Kiwi botmaster escapes conviction despite guilty plea
Police think skills could be handy
An NZ teenager who became notorious for masterminding the creation of one of the largest cybercrime networks has escaped conviction, despite admitting computer hacking and fraud offences.
Owen Thor Walker (AKA AKILL), 18 and from Whitianga, pleaded guilty to six cybercime offences in late March, but Justice Judith Potter dismissed the charges at a sentencing hearing this week, and instead ordered the teenager to pay damages and costs of NZ$14,000 ($10,800).
Walker has Asperger's Syndrome, a mild form of autism that is often associated with exceptional skills and interest in a specialist topic accompanied by a lack of social skills and awareness. This, together with his cooperation with police, prompted lenient treatment.
Walker may even turn from poacher to gamekeeper after local police said his "talents" could come in handy, according to local reports .
The youngster (at first known only by his online moniker, AKILL) was cuffed last November as part of an FBI-led investigation into cybercrime, codenamed Operation Bot Roast. Investigators presented Walker as the technical whiz and ringleader behind a gang which gained control of up to one million compromised PCs as part of a scam designed to siphon loot from online bank accounts.
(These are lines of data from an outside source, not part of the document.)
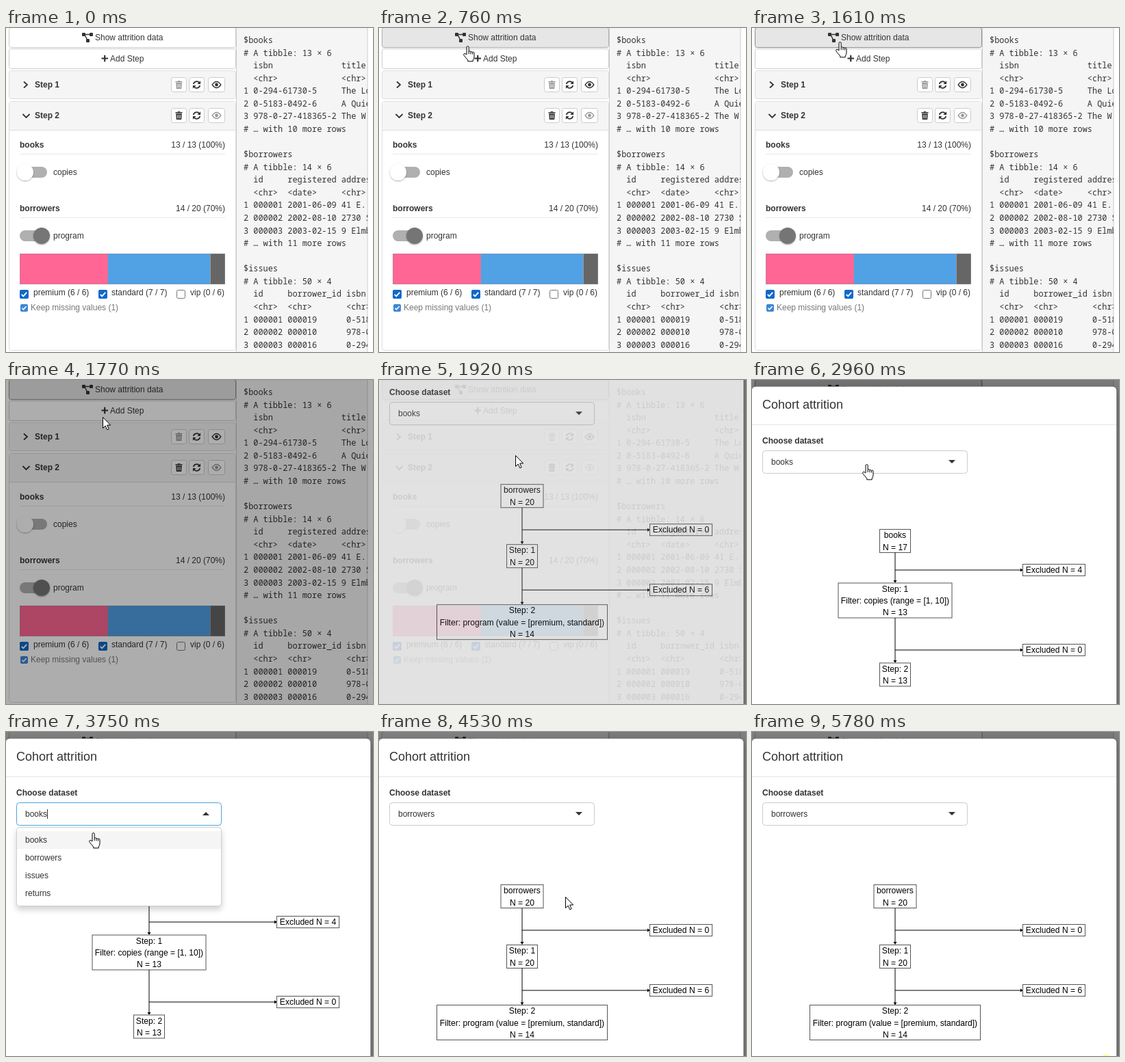
These frames come from a looping animation (536x474 px, 5850 ms). An HTML page:

```html
<!DOCTYPE html>
<html lang="en">
<head>
<meta charset="utf-8">
<title>Cohort attrition</title>
<style>
html, body { margin: 0; width: 100%; height: 100%; overflow: hidden; background: #fff; }
svg { display: block; font: 12px "Liberation Sans", Arial, sans-serif; fill: #333; }
text { white-space: pre; }
.b { font-weight: bold; }
.mono { font: 11.91px "Noto Sans Mono", "DejaVu Sans Mono", monospace; }
.line { fill: none; stroke: #333; stroke-width: 1.8; }
.graph { font-size: 12.1px; fill: #000; text-anchor: middle; }
.graph rect, .graph .edge { fill: none; stroke: #000; }
.graph rect { stroke: #555; }
</style>
</head>
<body>
<svg id="stage" width="536" height="474" viewBox="0 0 536 474"></svg>
<script>
const LOOP = 5850;

const text = (x, y, s, attrs = '') => `<text x="${x}" y="${y}" ${attrs}>${s}</text>`;
const rect = (x, y, w, h, fill, attrs = '') =>
  `<rect x="${x}" y="${y}" width="${w}" height="${h}" fill="${fill}" ${attrs}/>`;
const path = (d, attrs = '') => `<path d="${d}" ${attrs}/>`;
const at = (x, y, s, attrs = '') => `<g transform="translate(${x} ${y})" ${attrs}>${s}</g>`;

// Icons, centred on their own origin
const trash = path('M-5-5H-2L-1-6H1L2-5H5V-3.6H-5ZM-4.3-2.8H4.3L3.7 6H-3.7Z')
  + path('M-2-1V4.3M0-1V4.3M2-1V4.3', 'stroke="#fff" stroke-width=".8"');
const refresh = path('M-4.8-1A4.9 4.9 0 0 1 3.8-3M4.8 1A4.9 4.9 0 0 1-3.8 3', 'class="line"')
  + path('M5.6-5.8V-1H.8ZM-5.6 5.8V1H-.8Z');
const eye = path('M-6.3 0Q0-9 6.3 0Q0 9-6.3 0Z', 'class="line" style="stroke-width:1.4"')
  + '<circle r="2.4"/>';
const flow = path('M-5-4.5H4M-4-4L0 4', 'class="line" style="stroke-width:1.5"')
  + rect(-8, -7, 5, 5, '#333', 'rx="1"') + rect(3, -7, 5, 5, '#333', 'rx="1"')
  + rect(-2, 2, 5, 5, '#333', 'rx="1"');

const iconButton = (x, y, w, icon, off) =>
  rect(x + .5, y - 10.5, w, 21, '#fff', 'rx="3" stroke="#ccc"')
  + at(x + .5 + w / 2, y, icon, off ? 'opacity=".5"' : '');

const stepHead = (y, n, chevron, trashOff, eyeOff) =>
  path(chevron, 'class="line"') + text(42, y + 4, 'Step ' + n, 'class="b"')
  + iconButton(241, y, 22, trash, trashOff)
  + iconButton(267, y, 22, refresh)
  + iconButton(295, y, 24, eye, eyeOff);

const section = (y, name, count) =>
  text(20, y, name, 'class="b"') + text(320, y, count, 'text-anchor="end"')
  + rect(20, y + 9, 300, 1, '#e8e8e8');

const toggle = (y, on, label) =>
  rect(20, y - 8, 40, 16, '#b0b0b0', 'rx="8"')
  + `<circle cx="${on ? 52 : 28}" cy="${y}" r="12" fill="${on ? '#757575' : '#fff'}" filter="url(#soft)"/>`
  + text(69, y + 4, label);

const checkbox = (x, y, size, on) => on
  ? rect(x, y, size, size, '#0f69cc', 'rx="2"')
    + at(x, y, path('M2.8 6.8L5.3 9.3L10.2 3.8',
      `fill="none" stroke="#fff" stroke-width="1.9" transform="scale(${size / 13})"`))
  : rect(x + .5, y + .5, size - 1, size - 1, '#fff', 'rx="2" stroke="#767676"');

const panel =
  rect(4.5, 62.5, 331, 41, '#f5f5f5', 'rx="3" stroke="#ddd"')
  + rect(4.5, 107.5, 331, 364, '#fff', 'rx="3" stroke="#ddd"')
  + rect(5, 108, 330, 41, '#f5f5f5') + rect(5, 149, 330, 1, '#ddd')
  + stepHead(83, 1, 'M26 78.5L31 83L26 87.5', true, false)
  + stepHead(128, 2, 'M24.5 126L29.5 131L34.5 126', false, true)
  + section(175, 'books', '13 / 13 (100%)') + toggle(211, false, 'copies')
  + section(268, 'borrowers', '14 / 20 (70%)') + toggle(304, true, 'program')
  + rect(20, 330, 300, 45, '#999')
  + rect(20.5, 330.5, 128, 44, '#ff6695') + rect(149, 330.5, 149, 44, '#51a1e5')
  + rect(299, 330.5, 20.5, 44, '#666')
  + checkbox(20, 383, 13, true) + text(40, 391, 'premium (6 / 6)')
  + checkbox(135, 383, 13, true) + text(154, 391, 'standard (7 / 7)')
  + checkbox(249, 383, 13, false) + text(269, 391, 'vip (0 / 6)')
  + `<g opacity=".8">${checkbox(21, 404, 11, true)}</g>`
  + text(36, 413, 'Keep missing values (1)', 'fill="#777"');

const listing = `$books
# A tibble: 13 × 6
  isbn              title
  &lt;chr>             &lt;chr>
1 0-294-61730-5     The Lo
2 0-5183-0492-6     A Quie
3 978-0-27-418365-2 The W
# … with 10 more rows

$borrowers
# A tibble: 14 × 6
  id     registered addres
  &lt;chr>  &lt;date>     &lt;chr>
1 000001 2001-06-09 41 E. M
2 000002 2002-08-10 2730 S
3 000003 2003-02-15 9 Elmb
# … with 11 more rows

$issues
# A tibble: 50 × 4
  id     borrower_id isbn
  &lt;chr>  &lt;chr>       &lt;chr>
1 000001 000019      0-518
2 000002 000010      978-0
3 000003 000016      0-294`;
const output = rect(336.5, -5, 191.5, 490, '#f5f5f5', 'stroke="#ccc"')
  + `<g class="mono" clip-path="url(#outputClip)">`
  + listing.split('\n').map((s, i) => text(347, 22 + i * 18.57, s)).join('') + '</g>';

// Attrition diagrams
const node = (cx, y, w, lines) => rect(cx - w / 2, y, w, 17 * lines.length, 'none')
  + lines.map((s, i) => text(cx, y + 12.8 + i * 17.2, s)).join('');
const down = (y0, y1) => path(`M209 ${y0}V${y1 - 3}`, 'class="edge"')
  + path(`M206.5 ${y1 - 4}h5L209 ${y1}Z`);
const excluded = (y, n) => path(`M209 ${y}H393`, 'class="edge"')
  + path(`M392 ${y - 2.5}v5L396 ${y}Z`) + node(441, y - 8.5, 91, ['Excluded N = ' + n]);

const graphs = {
  books: node(209, 218.5, 45, ['books', 'N = 17']) + down(252.5, 297) + excluded(278, 4)
    + node(209, 297, 166, ['Step: 1', 'Filter: copies (range = [1, 10])', 'N = 13'])
    + down(348, 414) + excluded(395, 0) + node(209, 414, 45, ['Step: 2', 'N = 13']),
  borrowers: node(209, 223.5, 62, ['borrowers', 'N = 20']) + down(257.5, 311) + excluded(290, 0)
    + node(209, 311.5, 45, ['Step: 1', 'N = 20']) + down(345.5, 399.5) + excluded(378, 6)
    + node(209, 399.5, 249, ['Step: 2', 'Filter: program (value = [premium, standard])', 'N = 14'])
};
const graphLayer = Object.keys(graphs)
  .map(k => `<g class="graph" id="graph_${k}">${graphs[k]}</g>`).join('');

const modal =
  rect(-.5, 9.5, 533, 700, '#fff', 'rx="6" stroke="#000" stroke-opacity=".2" filter="url(#deep)"')
  + text(15, 42, 'Cohort attrition', 'font-size="18"') + rect(0, 65, 532, 1, '#e5e5e5')
  + text(15, 93, 'Choose dataset', 'class="b"')
  + graphLayer
  + rect(15.5, 103.5, 299, 33, '#fff', 'rx="4" id="select"')
  + text(28, 124, '', 'id="chosen"')
  + rect(60, 113, 1, 14, '#333', 'id="caret"')
  + path('', 'id="arrow"')
  + '<g id="menu">' + rect(15.5, 139.5, 299, 115, '#fff', 'rx="4" stroke="#d0d0d0" filter="url(#drop)"')
  + rect(16, 145, 298, 26, '#f5f5f5', 'id="row"')
  + ['books', 'borrowers', 'issues', 'returns'].map((s, i) => text(28, 162 + i * 26, s)).join('')
  + '</g>';

const arrowCursor = path('M.5 .5V16.5L4.2 13L6.8 18.8L9.2 17.7L6.7 12H11.7Z');
const handCursor = at(-5.5, 0, path('M5.5 13V2.2a1.6 1.6 0 0 1 3.2 0V8.5a1.5 1.5 0 0 1 2.8.6'
  + 'a1.5 1.5 0 0 1 2.6.6a1.3 1.3 0 0 1 2.4.8V16Q16.5 19 14.7 21V22.8H7.3V21L2 14.8'
  + 'Q.2 12.4 1.9 11.5Q3.6 11 5.5 13Z')
  + path('M8.7 8.5V12M11.5 9V12.3M14.1 9.8V12.5', 'fill="none"'));

const shadow = (id, dy, blur, alpha) => `<filter id="${id}" x="-30%" y="-30%" width="160%" height="160%">`
  + `<feDropShadow dx="0" dy="${dy}" stdDeviation="${blur}" flood-opacity="${alpha}"/></filter>`;

stage.innerHTML = '<defs><clipPath id="outputClip"><rect x="337" width="191" height="474"/></clipPath>'
  + shadow('soft', 1, 1, .35) + shadow('drop', 5, 4, .18) + shadow('deep', 4, 5, .4) + '</defs>'
  + rect(0, 0, 536, 474, '#fff')
  + rect(4.5, -.5, 331, 29, '#fff', 'rx="3" id="show"') + at(119, 14, flow)
  + text(130, 18, 'Show attrition data')
  + rect(4.5, 30.5, 331, 29, '#fff', 'rx="3" id="add"')
  + path('M139.5 44.5H149M144.2 39.7V49.3', 'class="line" style="stroke-width:2.2"')
  + text(152, 49, 'Add Step')
  + panel + output
  + rect(0, 0, 536, 474, '#000', 'id="shade"')
  + `<g id="modal">${modal}</g>`
  + '<ellipse id="glow" cx="517" cy="476" rx="7" ry="4" fill="#ffff66" opacity=".7"/>'
  + `<g id="cursor" fill="#fff" stroke="#000"><g id="pointer">${arrowCursor}</g><g id="hand">${handCursor}</g></g>`;

const $ = id => document.getElementById(id);
const set = (id, attrs) => { for (const k in attrs) $(id).setAttribute(k, attrs[k]); };
const show = (id, on) => set(id, { visibility: on ? 'visible' : 'hidden' });
const clamp = v => Math.max(0, Math.min(1, v));

// Motion advances in bursts of evenly spaced steps: start, end, count
const bursts = [[140, 720, 8], [760, 940, 3], [1610, 2160, 8], [2640, 3030, 6],
  [3430, 3520, 2], [3750, 4070, 5], [4210, 4530, 5], [5140, 5380, 4]];
function held(t) {
  let h = 0;
  for (const [a, b, n] of bursts) {
    if (t < a) break;
    const k = Math.min(n - 1, Math.floor((t - a + 8) / (b - a) * (n - 1)));
    h = a + k * (b - a) / (n - 1);
  }
  return h;
}

// Pointer path: time, x, y
const route = [[140, 440, 325], [400, 285, 165], [720, 131, 36], [760, 128, 26], [940, 127, 20],
  [1610, 127, 20], [1689, 130, 30], [1767, 141, 54], [1924, 199, 110], [2003, 222, 143],
  [2160, 240, 167], [2562, 240, 167], [3030, 151, 114], [3430, 151, 114], [3520, 146, 109],
  [3750, 126, 147], [4070, 122, 193], [4210, 122, 193], [4530, 272, 241], [5060, 272, 241],
  [5300, 421, 462], [5380, 460, 520]];
function position(t) {
  const i = route.findIndex(p => p[0] >= t);
  if (i < 1) return route[i < 0 ? route.length - 1 : 0].slice(1);
  const [a, b] = [route[i - 1], route[i]], f = (t - a[0]) / (b[0] - a[0]);
  return [a[1] + (b[1] - a[1]) * f, a[2] + (b[2] - a[2]) * f];
}

const paint = (id, fill, stroke) => set(id, { fill, stroke });

function draw(t) {
  const h = held(t), [x, y] = position(h);
  const present = t >= 140 && y < 474;
  const open = t >= 3430 && t < 4210, picked = t >= 4210;

  const overButtons = present && h < 1750 && x < 336 && y < 60;
  const overSelect = h > 2100 && x < 314 && y > 103 && y < (open ? 254 : 137);
  const hand = overButtons || overSelect;
  show('cursor', present);
  set('cursor', { transform: `translate(${Math.round(x)} ${Math.round(y)})` });
  set('hand', { display: hand ? 'inline' : 'none' });
  set('pointer', { display: hand ? 'none' : 'inline' });

  if (t >= 1460 && t < 1610) paint('show', '#d4d4d4', '#8c8c8c');
  else if (t >= 1610 && t < 3430) paint('show', '#e6e6e6', '#8c8c8c');
  else if (overButtons && y < 30) paint('show', '#e6e6e6', '#adadad');
  else paint('show', '#fff', '#ccc');
  const addHover = overButtons && y >= 30 && h < 1000;
  paint('add', addHover ? '#e6e6e6' : '#fff', addHover ? '#adadad' : '#ccc');

  // Backdrop fades first, then the dialog slides down
  set('shade', { opacity: .5 * clamp((h - 1671) / 150) });
  const slide = -163 * (1 - clamp((h - 1808) / 300)) ** 1.7;
  set('modal', { opacity: clamp((h - 1808) / 150), transform: `translate(0 ${slide})` });

  paint('select', '#fff', open ? '#4ba3e0' : '#ccc');
  $('chosen').textContent = picked ? 'borrowers' : 'books';
  set('arrow', { d: open ? 'M287 122H297L292 117Z' : 'M287 117H297L292 122Z' });
  for (const id of ['caret', 'menu']) set(id, { display: open ? 'inline' : 'none' });
  set('row', { y: y >= 171 ? 171 : 145 });

  const books = t >= 2390 && t < 4450;
  set('graph_books', { display: books ? 'inline' : 'none' });
  set('graph_borrowers', { display: books ? 'none' : 'inline' });
  show('glow', t >= 5780);
}

const start = performance.now();
function tick() {
  draw((performance.now() - start) % LOOP);
  requestAnimationFrame(tick);
}
tick();
</script>
</body>
</html>
```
Court hearings revealed that Walker's activities were largely restricted to developing Trojans that lifted account login credentials from compromised PCs rather than coordinating operations, which netted an estimated NZ$20m ($15.4m). As well as raiding online banking accounts, the gang made money by distributing spam and adware.
Justice Potter decided AKILL's computer hacking sprung from curiosity rather than criminal intent. He ruled that Walker lacked the necessary criminal intent to be convicted, despite his earlier guilty plea. He described him as a young man with a "potentially outstanding future".
Speaking outside court, Walker said he realised his actions were wrong. He said he has not received any approaches about work from the authorities but expressed interest in switching sides. ®